Once loaded, the truck drove down a muck-covered road from the Santee Cooper power plant, located about 30 miles north of Charleston, to a nearby factory where the water-logged ash is dried out and used to make concrete.
Just across the state line in North Carolina, where a massive Feb. 2 spill from a Duke Energy dump coated 70 miles of the Dan River in toxic sludge, top officials have suggested this very type of ash-removal operation in South Carolina and other states could be dangerous.
Specialists say that is not the case.
At sites across the country, coal ash dumped decades ago is dug up and recycled to make concrete, asphalt, and other building products.
In Wisconsin, for example, the utility We Energies is recycling ash for use in an interstate construction project.
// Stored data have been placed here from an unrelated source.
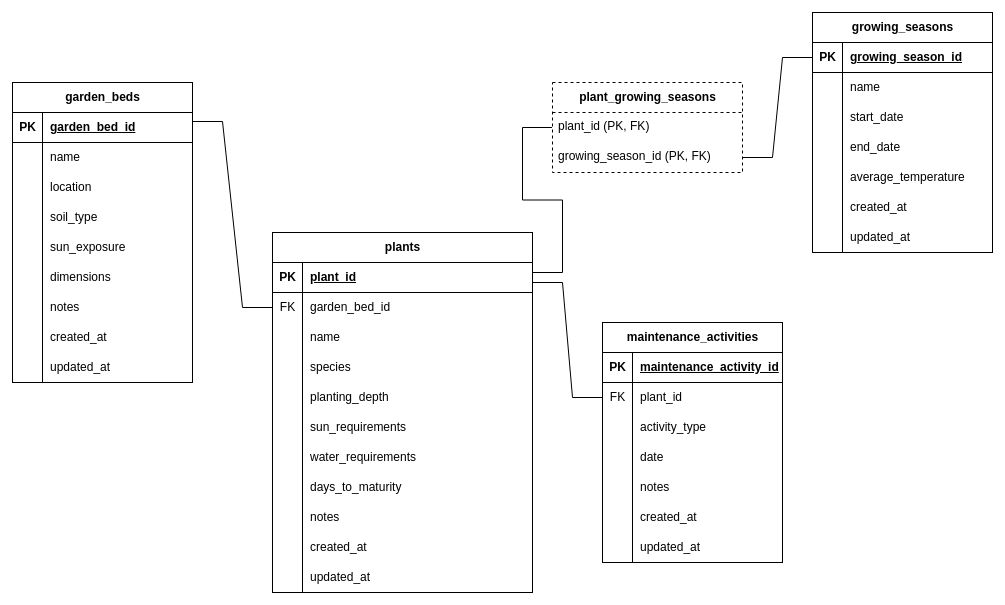
<!DOCTYPE html>
<html lang="en">
<head>
<meta charset="utf-8">
<title>Garden planner entity relationship diagram</title>
<style>
:root { --ink: #000; --paper: #fff; --row: 30px; --key-width: 30px; }
* { box-sizing: border-box; margin: 0; padding: 0; }
body { width: 1005px; height: 605px; overflow: hidden; background: var(--paper); }
.diagram {
  position: relative; width: 1005px; height: 605px; overflow: hidden;
  background: var(--paper); color: var(--ink);
  font: 12px/29px "Liberation Sans", Arial, sans-serif; white-space: nowrap;
}
.relations { position: absolute; left: 0; top: 0; fill: none; stroke: var(--ink); stroke-width: 1; }
.dashed { stroke-dasharray: 3 3; }
.entity { position: absolute; display: flex; flex-direction: column; border: 1px solid var(--ink); background: var(--paper); }
.entity h2 { flex: none; height: var(--row); font-size: 12px; font-weight: bold; text-align: center; border-bottom: 1px solid var(--ink); }
.fields { list-style: none; }
.fields li { display: flex; height: var(--row); }
.fields li:last-child { height: 29px; }
.key { flex: none; width: var(--key-width); border-right: 1px solid var(--ink); text-align: center; }
.name { padding-left: 7px; }
.primary { font-weight: bold; border-bottom: 1px solid var(--ink); }
.primary .name { text-decoration: underline; }
.garden-beds { left: 12px; top: 82px; width: 181px; height: 301px; }
.plants { left: 272px; top: 232px; width: 261px; height: 361px; }
.growing-seasons { left: 812px; top: 12px; width: 181px; height: 241px; }
.maintenance { left: 602px; top: 322px; width: 181px; height: 241px; }
.junction { left: 552px; top: 82px; width: 191px; height: 91px; border-color: transparent; background: none; }
.junction h2 { border-color: transparent; }
.junction .fields { line-height: 27px; }
.junction .name { padding-left: 5px; }
</style>
</head>
<body>
<main class="diagram">
  <svg class="relations" width="1005" height="605" viewBox="0 0 1005 605" aria-hidden="true">
    <polyline points="192,121.5 222.5,121.5 242.5,307.5 272,307.5"/>
    <polyline points="532,272.5 562.5,272.5 562.5,200 522.5,200 522.5,127.5 552,127.5"/>
    <polyline points="532,282.5 562.5,282.5 572.5,397.5 602,397.5"/>
    <polyline points="742,157.5 772.5,157.5 782.5,57.5 812,57.5"/>
    <rect class="dashed" x="552.5" y="82.5" width="190" height="90"/>
    <line class="dashed" x1="552.5" y1="112.5" x2="742.5" y2="112.5"/>
  </svg>

  <section class="entity garden-beds">
    <h2>garden_beds</h2>
    <ul class="fields">
      <li class="primary"><span class="key">PK</span><span class="name">garden_bed_id</span></li>
      <li><span class="key"></span><span class="name">name</span></li>
      <li><span class="key"></span><span class="name">location</span></li>
      <li><span class="key"></span><span class="name">soil_type</span></li>
      <li><span class="key"></span><span class="name">sun_exposure</span></li>
      <li><span class="key"></span><span class="name">dimensions</span></li>
      <li><span class="key"></span><span class="name">notes</span></li>
      <li><span class="key"></span><span class="name">created_at</span></li>
      <li><span class="key"></span><span class="name">updated_at</span></li>
    </ul>
  </section>

  <section class="entity plants">
    <h2>plants</h2>
    <ul class="fields">
      <li class="primary"><span class="key">PK</span><span class="name">plant_id</span></li>
      <li><span class="key">FK</span><span class="name">garden_bed_id</span></li>
      <li><span class="key"></span><span class="name">name</span></li>
      <li><span class="key"></span><span class="name">species</span></li>
      <li><span class="key"></span><span class="name">planting_depth</span></li>
      <li><span class="key"></span><span class="name">sun_requirements</span></li>
      <li><span class="key"></span><span class="name">water_requirements</span></li>
      <li><span class="key"></span><span class="name">days_to_maturity</span></li>
      <li><span class="key"></span><span class="name">notes</span></li>
      <li><span class="key"></span><span class="name">created_at</span></li>
      <li><span class="key"></span><span class="name">updated_at</span></li>
    </ul>
  </section>

  <section class="entity junction">
    <h2>plant_growing_seasons</h2>
    <ul class="fields">
      <li><span class="name">plant_id (PK, FK)</span></li>
      <li><span class="name">growing_season_id (PK, FK)</span></li>
    </ul>
  </section>

  <section class="entity growing-seasons">
    <h2>growing_seasons</h2>
    <ul class="fields">
      <li class="primary"><span class="key">PK</span><span class="name">growing_season_id</span></li>
      <li><span class="key"></span><span class="name">name</span></li>
      <li><span class="key"></span><span class="name">start_date</span></li>
      <li><span class="key"></span><span class="name">end_date</span></li>
      <li><span class="key"></span><span class="name">average_temperature</span></li>
      <li><span class="key"></span><span class="name">created_at</span></li>
      <li><span class="key"></span><span class="name">updated_at</span></li>
    </ul>
  </section>

  <section class="entity maintenance">
    <h2>maintenance_activities</h2>
    <ul class="fields">
      <li class="primary"><span class="key">PK</span><span class="name">maintenance_activity_id</span></li>
      <li><span class="key">FK</span><span class="name">plant_id</span></li>
      <li><span class="key"></span><span class="name">activity_type</span></li>
      <li><span class="key"></span><span class="name">date</span></li>
      <li><span class="key"></span><span class="name">notes</span></li>
      <li><span class="key"></span><span class="name">created_at</span></li>
      <li><span class="key"></span><span class="name">updated_at</span></li>
    </ul>
  </section>
</main>
</body>
</html>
‘‘There is more and more interest in using the ponded ash as it becomes obvious those older unlined ponds are probably going to be facing some kind of regulation in the not-so-distant future,’’ said Thomas Adams, executive director of the American Coal Ash Association, an industry group funded by utility companies that include Duke.
Following a massive coal ash spill in Kingston, Tenn., five years ago, the US Environmental Protection Agency has been developing regulations for how coal ash can be disposed of.
The agency is set to issue those rules in December.
For decades, utilities have looked for commercial uses for coal ash, a byproduct of coal-fired electricity generation that includes poisons such as arsenic, lead, and mercury.
About half of the more than 100 million tons of coal ash created each year in the United States is recycled for uses federal officials have deemed safe as long as the toxic materials are encapsulated in the finished products.
Duke, the nation’s largest electricity company, has a program seeking beneficial uses for its waste.
Depending on its quality, coal ash can be sold for as much as $40 a ton, enough to cover the cost of hauling it away.
But there has always been more ash created by the nation’s utilities than demand to use it. As a result, decades of waste has ended up in pits and mounds, typically next to coal-fired power plants.
And those plants, which need large amounts of water to make steam, are located next to rivers and lakes.
North Carolina Environmental Secretary John Skvarla suggested last week it would be unwise for his agency to force the removal of Duke’s leaky coal ash pits without long and careful study.
‘‘There are environmental scientists who say that is the worst thing that could happen to the environment,’’ Skvarla said.
‘‘The answer is nobody knows at this point in time.’
Governor Pat McCrory, who worked for Duke Energy for 28 years prior to becoming governor, echoed similar worries.
State officials were later unable to provide an example or academic study showing the removal of coal ash has harmed the environment.
Dennis Lemly, a biologist for the US Fish and Wildlife Service who has studied the long-term impacts of coal ash pollution, said that is because there are none.
‘‘What’s the worst that could happen?’’ Lemly said. ‘‘Spilling a dump truck full of ash is nothing like spilling a couple hundred million cubic yards of ash into a river.’’